CONCORD, N.H. -- When Secretary of State Bill Gardner and former Gov. Hugh Gregg teamed up to teach college students about the New Hampshire primary 15 years ago, they devoted one session to the then-novel idea of using the Internet to keep the public informed about candidates.
As the 2016 contest approaches, the University of New Hampshire plans to use the latest Internet technology to educate students far beyond its campus through a Massive Open Online Course exploring the state's treasured first-in-the-nation tradition.
Starting in the fall of 2015, enrollment will be expanded in a class the university has offered for the last several election cycles. Those participating from afar will be able to watch lectures and presentations from classroom guests and join in on discussions, said Dante Scala, who will teach the class along with fellow political science professor Andrew Smith, director of the UNH Survey Center.

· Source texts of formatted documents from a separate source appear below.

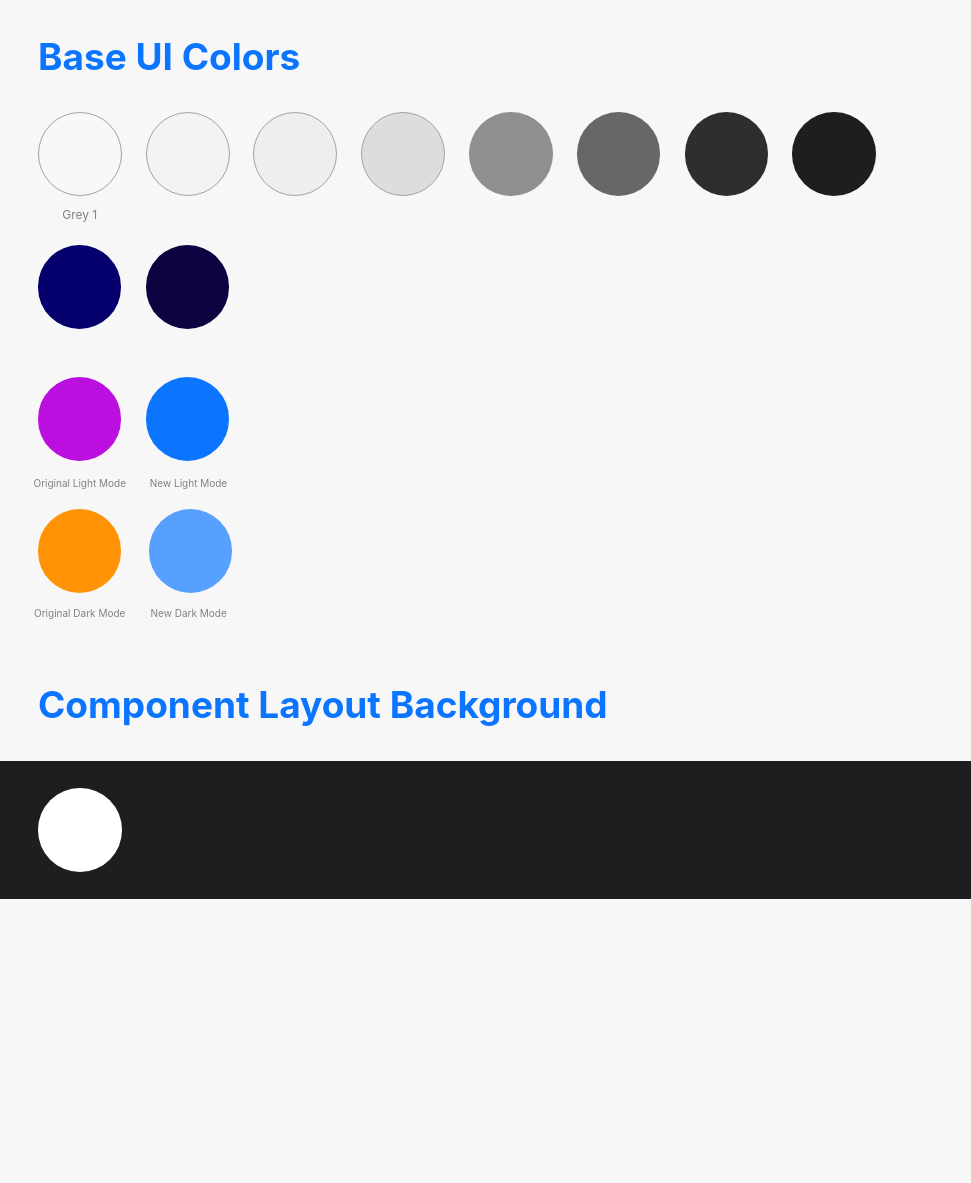
<!DOCTYPE html>
<html lang="en">
<head>
<meta charset="utf-8">
<title>Base UI Colors</title>
<style>
:root {
  --page: #f7f7f7;
  --accent: #0b75ff;
  --label: #808080;
  --outline: #a3a3a3;
  --grey-1: #f8f8f8;
  --grey-2: #f3f3f3;
  --grey-3: #eeeeee;
  --grey-4: #dddddd;
  --grey-5: #908f8d;
  --grey-6: #676767;
  --grey-7: #2d2e30;
  --grey-8: #1d1e20;
  --navy: #06006f;
  --midnight: #0c0440;
  --purple: #bb0fe0;
  --orange: #ff9205;
  --sky: #57a0ff;
  --white: #ffffff;
}
* { box-sizing: border-box; margin: 0; padding: 0; }
html, body { width: 971px; height: 1183px; overflow: hidden; }
body { background: var(--page); font-family: Inter, "Liberation Sans", sans-serif; }
h1, h2 {
  padding-left: 38px;
  font-size: 37px;
  font-weight: 700;
  line-height: 44px;
  color: var(--accent);
  white-space: nowrap;
}
h1 { padding-top: 35px; height: 112px; }
h2 { margin-top: 42px; height: 78px; }
.palette {
  display: grid;
  grid-template-rows: 133px 132px 132px 132px;
  padding-left: 37.8px;
}
.row { display: flex; gap: 23.9px; }
.swatch { display: flex; flex-direction: column; align-items: center; width: 83.9px; }
.chip { flex: none; width: 83.5px; height: 83.5px; border-radius: 50%; background: var(--tone); }
.outlined .chip { width: 84px; height: 84px; border: 1px solid var(--outline); }
figcaption {
  margin-top: 15px;
  font-size: 10px;
  line-height: 14px;
  color: var(--label);
  white-space: nowrap;
}
.greys figcaption { margin-top: 12px; font-size: 12px; }
.dark-mode { gap: 27px; }
.dark-mode figcaption { margin-top: 13px; }
.dark-mode .swatch + .swatch figcaption { transform: translateX(-2px); }
.light-mode .swatch + .swatch figcaption { transform: translateX(1px); }
.layout-background {
  display: flex;
  align-items: center;
  height: 138px;
  padding-left: 38px;
  background: var(--grey-8);
}
</style>
</head>
<body>
<main>
  <h1>Base UI Colors</h1>
  <section class="palette">
    <div class="row greys">
      <figure class="swatch outlined"><div class="chip" style="--tone: var(--grey-1)"></div><figcaption>Grey 1</figcaption></figure>
      <figure class="swatch outlined"><div class="chip" style="--tone: var(--grey-2)"></div></figure>
      <figure class="swatch outlined"><div class="chip" style="--tone: var(--grey-3)"></div></figure>
      <figure class="swatch outlined"><div class="chip" style="--tone: var(--grey-4)"></div></figure>
      <figure class="swatch"><div class="chip" style="--tone: var(--grey-5)"></div></figure>
      <figure class="swatch"><div class="chip" style="--tone: var(--grey-6)"></div></figure>
      <figure class="swatch"><div class="chip" style="--tone: var(--grey-7)"></div></figure>
      <figure class="swatch"><div class="chip" style="--tone: var(--grey-8)"></div></figure>
    </div>
    <div class="row blues">
      <figure class="swatch"><div class="chip" style="--tone: var(--navy)"></div></figure>
      <figure class="swatch"><div class="chip" style="--tone: var(--midnight)"></div></figure>
    </div>
    <div class="row light-mode">
      <figure class="swatch"><div class="chip" style="--tone: var(--purple)"></div><figcaption>Original Light Mode</figcaption></figure>
      <figure class="swatch"><div class="chip" style="--tone: var(--accent)"></div><figcaption>New Light Mode</figcaption></figure>
    </div>
    <div class="row dark-mode">
      <figure class="swatch"><div class="chip" style="--tone: var(--orange)"></div><figcaption>Original Dark Mode</figcaption></figure>
      <figure class="swatch"><div class="chip" style="--tone: var(--sky)"></div><figcaption>New Dark Mode</figcaption></figure>
    </div>
  </section>
  <h2>Component Layout Background</h2>
  <section class="layout-background">
    <div class="chip" style="--tone: var(--white)"></div>
  </section>
</main>
</body>
</html>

Topics will include research on the presidential nomination process, how it has evolved and New Hampshire's history of holding the nation's first primary. Students will hear from political activists, candidates and journalists who descend on the state every four years.
"Usually the nation comes to New Hampshire. We're trying to bring a part of New Hampshire out to the nation and beyond, so people can learn about the primary even though they're not here," Scala said.
The class will be the University of New Hampshire's first MOOC. Unlike those enrolled on campus, participants elsewhere won't receive credit for the class, and the university hasn't decided yet whether they will be asked to complete assignments or take tests or how much they will be charged.
Scala said he and Smith hope to work with colleges and universities in Iowa, home to the nation's first presidential caucuses, and with high school social studies teachers around New England who might want their students to tune in and follow along.
"We also think there's an audience out there of political junkies - the type of person who might actually visit New Hampshire on vacation to see candidates," he said. "We're basically hoping to bring a civic education aspect to all of this."
Camilla Cooper, a 2013 UNH graduate who took the class in the fall of 2011, said she enjoyed hearing from campaign experts and being encouraged to attend political events outside of class. She once even found herself in a diner quizzing Newt Gingrich.
"Going to school in New Hampshire, it was more exciting for us to understand versus someone who might be out in Oregon or California. A lot of people might not be able to pinpoint New Hampshire on a map," she said. "But if they talk about other states trying to get in the race to be first, maybe it will help people relate a little more."
Gardner, a fierce protector of New Hampshire's status and the sole person responsible for setting New Hampshire's primary date, effectively quashed a plan to promote the primary as a tourist attraction in 2007 because he feared it would further the misconception that the primary is a cash cow. But he has no problem with the new course.
"I've always said that people across the country, as they read about what's happening in the primary, vicariously participate themselves," he said.
Like Gardner, the late Gregg was a champion of the primary who considered the state a model for hands-on democracy, a place where voters demand face-to-face interaction with candidates and give longshots a chance. Gardner said he hopes the new UNH course will further Gregg's goal of explaining the New Hampshire primary's history and why it's important.
"From a distance, in an academic way, you can make all kinds of arguments why this doesn't make sense, but if you experience it, it presents itself in a different light," he said. "Hugh wanted there to be a place where people could get an understanding of what actually happened and why it happened here. So, if this course adds to that and helps that, it's a good thing."